Don knows the history of the Pecos valley. In the boom days of the farming industry back in the 1930s, Pecos had 30,000 people. Even in World War II, with the Rattlesnake Squadron flying school on the edge of town, Pecos remained prosperous. The petroleum industry kept folks in town until the 1980s, but the population has shriveled down to less than 10,000 these days. If not for the prison, Pecos might be little more than a few service stations along I-20, 600 acres of cantaloupes, and a few onion fields. Pecos cantaloupes were famous for years and years, but cotton was king, all the way up to the 1960s when Billy Sol Estes came to town and swindled a bunch of the growers. Now there are only two gins running between here and the mountains. The soil wore out, got alkaline. Wells dried up. And then lots of folks moved away looking for indoor jobs.
A chilly wind began whipping Don and Caras little corn patch, and despite stakes to hold it up, several stalks leaned over almost to the ground. The ears were no longer than a persons pinkie finger. Before he could walk the 25 feet to the patch to stand them up again, rain began to pound and kept on blustering all through supper. It finally slowed to a pitter-patter as Don switched to long pants, cowboy boots, and cowboy hat.

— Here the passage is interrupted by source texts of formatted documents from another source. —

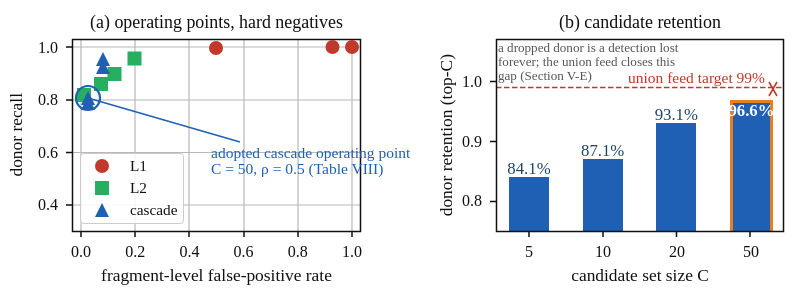
<!DOCTYPE html>
<html lang="en">
<head>
<meta charset="utf-8">
<title>Operating points and candidate retention</title>
<style>
:root {
  --ink: #111;
  --grid: #b8b8b8;
  --blue: #1f5fb4;
  --navy: #1d4568;
  --red: #c0392b;
  --green: #27ae60;
  --orange: #e67e22;
  --note: #555;
}
* { box-sizing: border-box; margin: 0; padding: 0; }
html, body { width: 800px; height: 304px; overflow: hidden; background: #fff; }
body { font-family: "Liberation Serif", "Noto Serif", serif; color: var(--ink); white-space: nowrap; }
.charts { display: flex; gap: 71px; width: 800px; height: 304px; }
.panel { display: grid; grid-template-rows: 39px 192px 30px 30px; flex: none; }
.panel-points { grid-template-columns: 32px 40px 289px; }
.panel-retention { grid-template-columns: 28px 36px 288px; }
.title { grid-area: 1 / 3; display: flex; justify-content: center; font-size: 17.9px; font-weight: 400; line-height: 20px; padding-top: 12px; }
.y-label { grid-area: 2 / 1; place-self: center; writing-mode: vertical-rl; transform: rotate(180deg); font-size: 17.4px; line-height: 20px; }
.x-label { grid-area: 4 / 3; justify-self: center; font-size: 17.4px; line-height: 20px; padding-top: 4px; }
.ticks { display: flex; list-style: none; font-size: 16px; line-height: 18px; }
.y-ticks { grid-area: 2 / 2; flex-direction: column; justify-content: space-between; align-items: flex-end; padding-right: 14px; }
.x-ticks { grid-area: 3 / 3; justify-content: space-between; padding-top: 12px; }
.x-ticks li { width: 40px; text-align: center; }
.panel-points .y-ticks { padding-top: 0; padding-bottom: 17px; }
.panel-points .x-ticks { margin: 0 -11px; }
.panel-retention .y-ticks { padding-top: 34px; padding-bottom: 21px; }
.panel-retention .x-ticks { padding-left: 13px; padding-right: 13px; }
.plot { grid-area: 2 / 3; position: relative; }
.plot svg { position: absolute; inset: 0; width: 100%; height: 100%; overflow: visible; }
.frame { fill: none; stroke: var(--ink); stroke-width: 1.5; }
.tick-marks { stroke: var(--ink); stroke-width: 1.5; }
.callout { position: absolute; left: 139px; top: 106px; color: var(--blue); font-size: 15.5px; line-height: 16px; }
.legend { position: absolute; left: 8px; top: 114px; width: 104px; height: 71px; padding: 1px 0 0 13px; border: 1.5px solid #ccc; border-radius: 4px; background: rgba(255,255,255,.85); list-style: none; }
.legend li { display: flex; align-items: center; gap: 20px; height: 22px; font-size: 15.3px; }
.plot .legend svg { position: static; flex: none; width: 16px; height: 16px; }
.bars { position: absolute; inset: 0; display: flex; justify-content: space-between; align-items: flex-end; padding: 0 13px; list-style: none; }
.bar { display: flex; justify-content: center; width: 40px; background: var(--blue); color: var(--navy); font-size: 16.8px; line-height: 18px; }
.bar span { flex: none; margin-top: -17px; height: 18px; }
.bar-5 { height: 54px; }
.bar-10 { height: 72px; }
.bar-20 { height: 108px; }
.bar-50 { width: 43px; height: 131px; margin-right: -2px; border: 3px solid var(--orange); border-bottom: 0; color: #fff; font-weight: 700; }
.bar-50 span { margin-top: -1px; }
.remark { position: absolute; left: 2px; top: 2px; color: var(--note); font-size: 13.1px; line-height: 14px; }
.target { position: absolute; right: 19px; top: 30px; color: var(--red); font-size: 15.5px; line-height: 17px; }
</style>
</head>
<body>
<main class="charts">
  <section class="panel panel-points">
    <h2 class="title">(a) operating points, hard negatives</h2>
    <p class="y-label">donor recall</p>
    <ul class="ticks y-ticks"><li>1.0</li><li>0.8</li><li>0.6</li><li>0.4</li></ul>
    <div class="plot">
      <svg viewBox="72 39 289 192" role="img" aria-label="Donor recall against false-positive rate">
        <defs>
          <circle id="point-l1" r="7" fill="var(--red)"/>
          <rect id="point-l2" x="-7" y="-7" width="14" height="14" fill="var(--green)"/>
          <polygon id="point-cascade" points="0,-7 7,7 -7,7" fill="var(--blue)"/>
        </defs>
        <path d="M81 39V231M135 39V231M189 39V231M244 39V231M298 39V231M352 39V231M72 47H361M72 100H361M72 152.5H361M72 205H361" stroke="var(--grid)" stroke-width="1.2"/>
        <path class="tick-marks" d="M81 231v6M135 231v6M189 231v6M244 231v6M298 231v6M352 231v6M72 47h-6M72 100h-6M72 152.5h-6M72 205h-6"/>
        <rect class="frame" x="72.5" y="39.5" width="288" height="192"/>
        <line x1="88" y1="98" x2="240" y2="142" stroke="var(--blue)" stroke-width="1.5"/>
        <use href="#point-l1" x="216" y="48"/>
        <use href="#point-l1" x="332.5" y="47"/>
        <use href="#point-l1" x="352" y="47"/>
        <use href="#point-l2" x="134.5" y="58.5"/>
        <use href="#point-l2" x="114.5" y="74"/>
        <use href="#point-l2" x="101" y="84"/>
        <use href="#point-l2" x="84" y="95"/>
        <use href="#point-cascade" x="103" y="59"/>
        <use href="#point-cascade" x="103" y="67"/>
        <use href="#point-cascade" x="88" y="98"/>
        <use href="#point-cascade" x="88" y="103"/>
        <circle cx="88" cy="98" r="12" fill="none" stroke="var(--blue)" stroke-width="2.2"/>
      </svg>
      <p class="callout">adopted cascade operating point<br>C = 50, ρ = 0.5 (Table VIII)</p>
      <ul class="legend">
        <li><svg viewBox="-8 -8 16 16"><use href="#point-l1"/></svg>L1</li>
        <li><svg viewBox="-8 -8 16 16"><use href="#point-l2"/></svg>L2</li>
        <li><svg viewBox="-8 -8 16 16"><use href="#point-cascade"/></svg>cascade</li>
      </ul>
    </div>
    <ul class="ticks x-ticks"><li>0.0</li><li>0.2</li><li>0.4</li><li>0.6</li><li>0.8</li><li>1.0</li></ul>
    <p class="x-label">fragment-level false-positive rate</p>
  </section>

  <section class="panel panel-retention">
    <h2 class="title">(b) candidate retention</h2>
    <p class="y-label">donor retention (top-C)</p>
    <ul class="ticks y-ticks"><li>1.0</li><li>0.9</li><li>0.8</li></ul>
    <div class="plot">
      <ul class="bars">
        <li class="bar bar-5"><span>84.1%</span></li>
        <li class="bar bar-10"><span>87.1%</span></li>
        <li class="bar bar-20"><span>93.1%</span></li>
        <li class="bar bar-50"><span>96.6%</span></li>
      </ul>
      <svg viewBox="496 39 288 192" role="img" aria-label="Axes and union feed target line">
        <line x1="496" y1="87.5" x2="784" y2="87.5" stroke="var(--red)" stroke-width="1.5" stroke-dasharray="5.5 2.5"/>
        <path d="M769 82L777 96M777 82L769 96" stroke="var(--red)" stroke-width="1.6"/>
        <path class="tick-marks" d="M529 231v6M603 231v6M676.5 231v6M750 231v6M496 81.5h-6M496 141.5h-6M496 201.5h-6"/>
        <rect class="frame" x="496.5" y="39.5" width="287" height="192"/>
      </svg>
      <p class="remark">a dropped donor is a detection lost<br>forever; the union feed closes this<br>gap (Section V-E)</p>
      <p class="target">union feed target 99%</p>
    </div>
    <ul class="ticks x-ticks"><li>5</li><li>10</li><li>20</li><li>50</li></ul>
    <p class="x-label">candidate set size C</p>
  </section>
</main>
</body>
</html>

We drove the three miles to the rodeo grounds (windows up, this time), but as we parked, heavy rains returned sheets of rain so heavy that we could not see the stands 100 yards away. It wont last long, we all agreed, so we sat in the old Suburban and listened to Bob Seger sing Against The Wind. Ten minutes went by. Lets go see if Toyah Lake has filled up. Don is the restless sort and likes to do. The trip was a bit scary. When dry, the salt loess of the playa blows across the highway, and the fine silt it leaves behind makes the wet road slick as deer guts on a doorknob when it rains.
Back at the rodeo grounds the parking lot was a lake. Well, folks, this is a first. I cant remember another rodeo final having to contend with this. The cowboys will ride no matter what the weather, but it is not good to sit on wet metal seats as lightning crashes. It continued to rain until 10:30. As we prepared to head back to Midland the next morning, Don promised to have some t-shirts made proclaiming I got rained out at the Pecos Rodeo. They will be collector items, I guarantee. It wont happen again for another 100 years.